(Dataset entries)
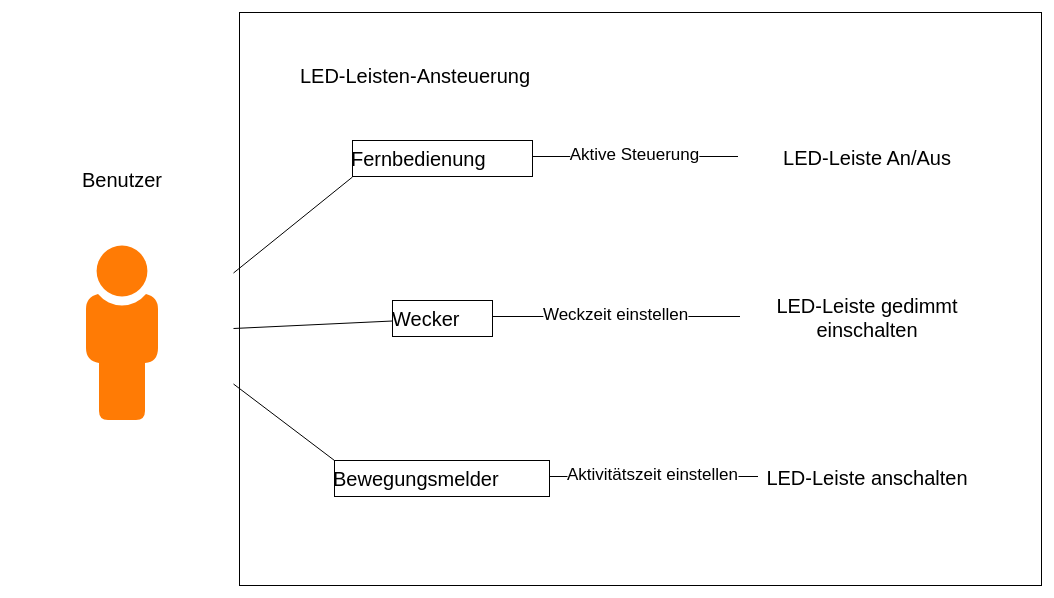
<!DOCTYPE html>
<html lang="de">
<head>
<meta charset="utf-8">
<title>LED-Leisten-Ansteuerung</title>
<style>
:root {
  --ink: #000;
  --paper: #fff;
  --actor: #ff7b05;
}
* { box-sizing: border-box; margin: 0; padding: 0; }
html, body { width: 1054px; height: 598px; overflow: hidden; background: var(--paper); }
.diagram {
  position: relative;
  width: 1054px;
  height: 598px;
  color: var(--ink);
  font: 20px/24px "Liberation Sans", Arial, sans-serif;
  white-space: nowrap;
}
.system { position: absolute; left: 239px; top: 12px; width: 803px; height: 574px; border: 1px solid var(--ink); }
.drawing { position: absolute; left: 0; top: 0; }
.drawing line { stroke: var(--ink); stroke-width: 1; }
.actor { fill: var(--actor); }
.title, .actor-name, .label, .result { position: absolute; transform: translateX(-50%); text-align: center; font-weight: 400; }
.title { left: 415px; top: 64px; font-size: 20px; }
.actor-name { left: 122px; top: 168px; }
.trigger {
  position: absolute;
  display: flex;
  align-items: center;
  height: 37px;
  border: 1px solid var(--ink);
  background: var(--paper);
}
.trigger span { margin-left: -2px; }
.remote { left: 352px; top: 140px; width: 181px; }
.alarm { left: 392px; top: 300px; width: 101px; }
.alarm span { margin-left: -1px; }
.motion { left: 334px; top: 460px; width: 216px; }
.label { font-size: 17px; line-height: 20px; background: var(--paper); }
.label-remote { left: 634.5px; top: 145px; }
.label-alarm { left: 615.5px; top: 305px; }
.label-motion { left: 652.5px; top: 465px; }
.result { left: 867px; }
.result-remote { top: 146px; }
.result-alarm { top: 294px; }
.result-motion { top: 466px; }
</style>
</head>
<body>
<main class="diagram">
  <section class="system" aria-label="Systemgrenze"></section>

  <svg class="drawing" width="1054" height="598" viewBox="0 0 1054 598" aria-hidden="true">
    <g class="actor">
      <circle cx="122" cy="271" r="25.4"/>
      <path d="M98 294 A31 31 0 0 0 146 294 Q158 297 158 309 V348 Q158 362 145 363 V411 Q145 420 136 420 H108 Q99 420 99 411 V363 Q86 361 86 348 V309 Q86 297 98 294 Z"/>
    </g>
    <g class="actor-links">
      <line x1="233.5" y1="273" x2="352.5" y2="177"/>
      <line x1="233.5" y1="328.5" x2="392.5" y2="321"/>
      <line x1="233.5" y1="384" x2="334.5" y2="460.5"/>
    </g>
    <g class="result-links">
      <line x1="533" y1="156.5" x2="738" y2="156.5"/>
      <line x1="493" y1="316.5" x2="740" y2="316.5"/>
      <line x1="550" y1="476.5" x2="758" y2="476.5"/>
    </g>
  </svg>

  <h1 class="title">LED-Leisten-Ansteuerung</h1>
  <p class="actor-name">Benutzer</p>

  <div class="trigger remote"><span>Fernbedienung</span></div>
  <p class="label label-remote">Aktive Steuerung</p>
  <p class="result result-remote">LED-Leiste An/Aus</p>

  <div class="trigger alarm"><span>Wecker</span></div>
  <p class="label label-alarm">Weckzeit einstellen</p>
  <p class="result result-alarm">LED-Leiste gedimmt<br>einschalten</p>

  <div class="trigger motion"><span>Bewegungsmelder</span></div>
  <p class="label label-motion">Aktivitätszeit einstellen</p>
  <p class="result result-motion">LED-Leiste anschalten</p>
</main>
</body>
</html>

...

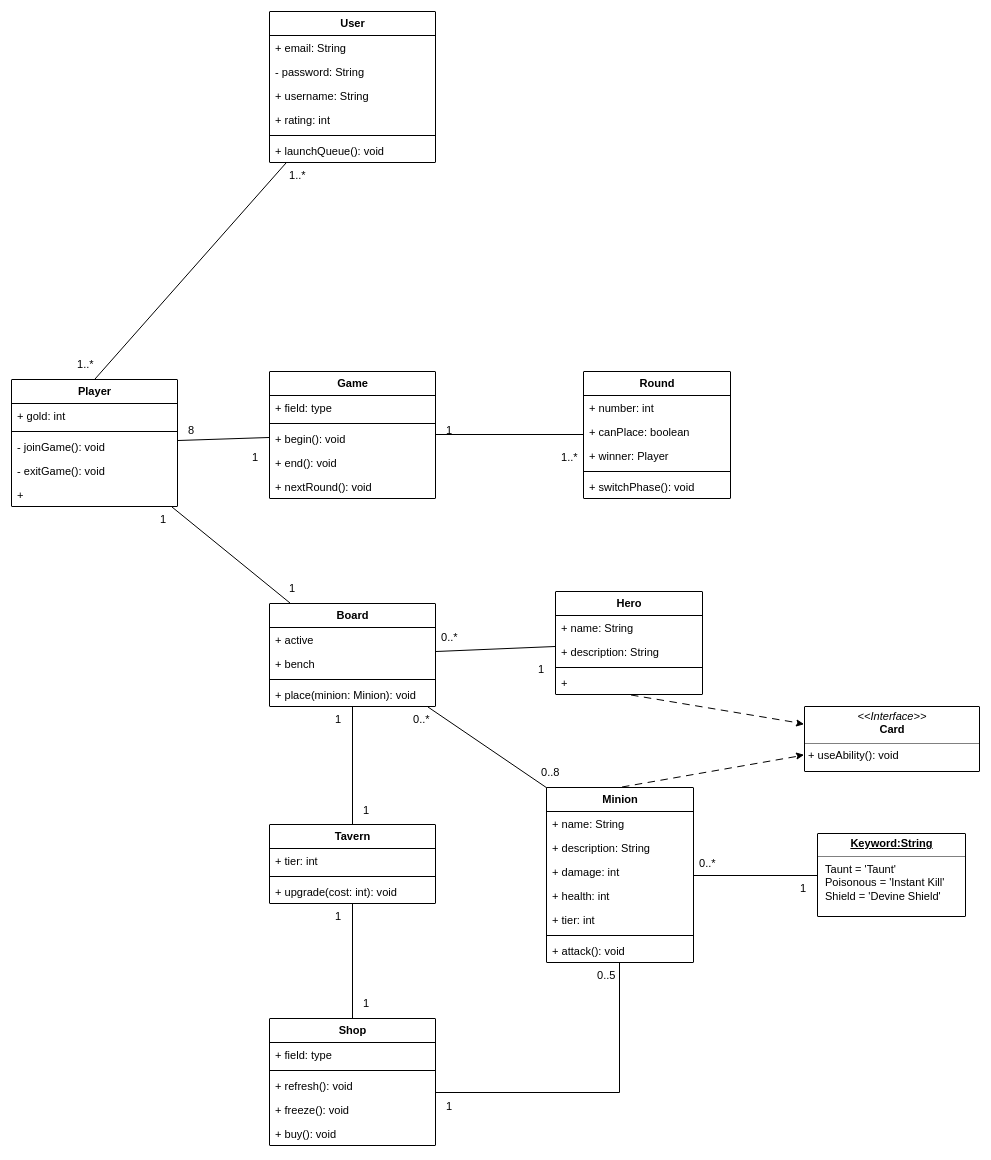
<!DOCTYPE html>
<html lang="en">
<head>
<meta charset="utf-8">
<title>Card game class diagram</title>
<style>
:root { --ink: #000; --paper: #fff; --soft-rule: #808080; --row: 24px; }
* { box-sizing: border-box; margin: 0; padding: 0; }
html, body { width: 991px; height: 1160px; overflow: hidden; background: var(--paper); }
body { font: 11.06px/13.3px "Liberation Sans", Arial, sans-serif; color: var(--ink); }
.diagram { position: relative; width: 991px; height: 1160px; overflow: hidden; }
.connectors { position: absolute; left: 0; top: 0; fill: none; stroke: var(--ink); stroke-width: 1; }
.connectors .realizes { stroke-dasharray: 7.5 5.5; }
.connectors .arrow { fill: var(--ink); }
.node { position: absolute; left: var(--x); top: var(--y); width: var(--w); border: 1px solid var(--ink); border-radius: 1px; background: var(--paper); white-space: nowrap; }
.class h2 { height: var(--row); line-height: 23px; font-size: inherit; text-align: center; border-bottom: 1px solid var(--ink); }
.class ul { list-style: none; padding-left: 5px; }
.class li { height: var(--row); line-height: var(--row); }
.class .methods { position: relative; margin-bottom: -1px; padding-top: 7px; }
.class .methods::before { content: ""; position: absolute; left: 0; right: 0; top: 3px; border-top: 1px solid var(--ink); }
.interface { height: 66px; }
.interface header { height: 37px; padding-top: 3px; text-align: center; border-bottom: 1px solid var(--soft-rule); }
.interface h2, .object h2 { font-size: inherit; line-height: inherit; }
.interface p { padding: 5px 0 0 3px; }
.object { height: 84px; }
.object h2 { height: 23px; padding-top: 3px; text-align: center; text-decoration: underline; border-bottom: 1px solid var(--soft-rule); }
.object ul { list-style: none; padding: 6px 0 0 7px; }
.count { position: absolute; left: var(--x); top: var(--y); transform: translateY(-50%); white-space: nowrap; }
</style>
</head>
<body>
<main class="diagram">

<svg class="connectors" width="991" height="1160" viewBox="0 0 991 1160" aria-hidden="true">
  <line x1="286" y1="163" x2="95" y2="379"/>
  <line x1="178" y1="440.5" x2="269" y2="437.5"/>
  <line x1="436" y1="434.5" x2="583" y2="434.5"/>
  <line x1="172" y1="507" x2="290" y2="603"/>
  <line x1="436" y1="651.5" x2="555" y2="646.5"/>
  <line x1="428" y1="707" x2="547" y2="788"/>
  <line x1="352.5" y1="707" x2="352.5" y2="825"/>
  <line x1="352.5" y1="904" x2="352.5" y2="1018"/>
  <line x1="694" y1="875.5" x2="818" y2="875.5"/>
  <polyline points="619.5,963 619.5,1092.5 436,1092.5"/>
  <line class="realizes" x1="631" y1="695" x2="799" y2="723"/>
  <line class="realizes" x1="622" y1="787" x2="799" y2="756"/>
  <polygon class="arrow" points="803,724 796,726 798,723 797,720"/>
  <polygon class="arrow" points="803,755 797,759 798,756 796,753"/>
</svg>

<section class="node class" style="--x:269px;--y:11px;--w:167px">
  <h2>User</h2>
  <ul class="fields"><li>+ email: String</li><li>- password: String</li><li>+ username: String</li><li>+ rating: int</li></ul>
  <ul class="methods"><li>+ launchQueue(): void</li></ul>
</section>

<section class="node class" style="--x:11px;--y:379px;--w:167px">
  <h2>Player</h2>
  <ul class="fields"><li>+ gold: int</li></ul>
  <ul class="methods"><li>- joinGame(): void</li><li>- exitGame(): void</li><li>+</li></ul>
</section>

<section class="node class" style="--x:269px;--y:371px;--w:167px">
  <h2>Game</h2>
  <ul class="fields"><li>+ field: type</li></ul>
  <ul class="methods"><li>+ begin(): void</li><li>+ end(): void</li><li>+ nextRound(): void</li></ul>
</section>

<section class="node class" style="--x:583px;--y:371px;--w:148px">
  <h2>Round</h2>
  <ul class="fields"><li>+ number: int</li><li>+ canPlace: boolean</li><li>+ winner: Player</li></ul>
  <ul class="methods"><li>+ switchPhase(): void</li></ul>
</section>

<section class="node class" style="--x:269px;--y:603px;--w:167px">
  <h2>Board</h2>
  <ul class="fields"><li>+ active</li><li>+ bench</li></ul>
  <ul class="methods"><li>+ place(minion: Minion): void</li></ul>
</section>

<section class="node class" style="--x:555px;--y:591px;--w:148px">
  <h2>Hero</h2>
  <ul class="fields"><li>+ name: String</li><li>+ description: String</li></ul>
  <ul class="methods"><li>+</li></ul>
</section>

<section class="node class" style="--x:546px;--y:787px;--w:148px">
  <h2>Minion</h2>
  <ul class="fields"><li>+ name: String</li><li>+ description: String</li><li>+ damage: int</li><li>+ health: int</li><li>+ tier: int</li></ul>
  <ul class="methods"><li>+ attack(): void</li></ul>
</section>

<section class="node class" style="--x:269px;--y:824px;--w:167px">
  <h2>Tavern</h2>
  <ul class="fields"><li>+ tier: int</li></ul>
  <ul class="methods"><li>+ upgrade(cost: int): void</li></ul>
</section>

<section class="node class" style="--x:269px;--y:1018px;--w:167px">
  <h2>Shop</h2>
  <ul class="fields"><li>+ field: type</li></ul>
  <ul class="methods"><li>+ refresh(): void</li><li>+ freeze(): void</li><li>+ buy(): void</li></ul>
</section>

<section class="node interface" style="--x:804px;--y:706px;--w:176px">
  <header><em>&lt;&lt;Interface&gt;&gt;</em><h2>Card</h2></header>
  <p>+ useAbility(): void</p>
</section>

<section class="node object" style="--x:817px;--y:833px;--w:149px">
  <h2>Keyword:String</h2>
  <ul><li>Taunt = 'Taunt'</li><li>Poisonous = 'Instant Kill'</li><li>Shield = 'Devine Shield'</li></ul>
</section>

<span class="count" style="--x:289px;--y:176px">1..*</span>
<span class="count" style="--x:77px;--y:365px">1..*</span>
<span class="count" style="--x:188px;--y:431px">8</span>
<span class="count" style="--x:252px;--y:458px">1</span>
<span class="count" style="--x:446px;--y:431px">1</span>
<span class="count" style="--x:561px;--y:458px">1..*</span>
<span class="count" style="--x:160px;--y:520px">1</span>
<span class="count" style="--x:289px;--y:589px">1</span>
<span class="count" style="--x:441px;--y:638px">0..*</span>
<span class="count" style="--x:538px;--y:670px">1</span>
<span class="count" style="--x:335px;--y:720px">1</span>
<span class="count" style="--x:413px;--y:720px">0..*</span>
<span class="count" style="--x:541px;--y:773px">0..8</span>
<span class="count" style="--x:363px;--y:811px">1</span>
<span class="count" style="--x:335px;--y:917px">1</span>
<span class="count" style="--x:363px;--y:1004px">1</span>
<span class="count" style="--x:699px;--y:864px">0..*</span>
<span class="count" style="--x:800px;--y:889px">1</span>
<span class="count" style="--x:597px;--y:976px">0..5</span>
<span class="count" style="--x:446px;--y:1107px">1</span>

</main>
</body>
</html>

## [Prompt]
Go over the records above and tally the lines with the word "body" in them. Give the number alone.

## [Output of the exercise]
7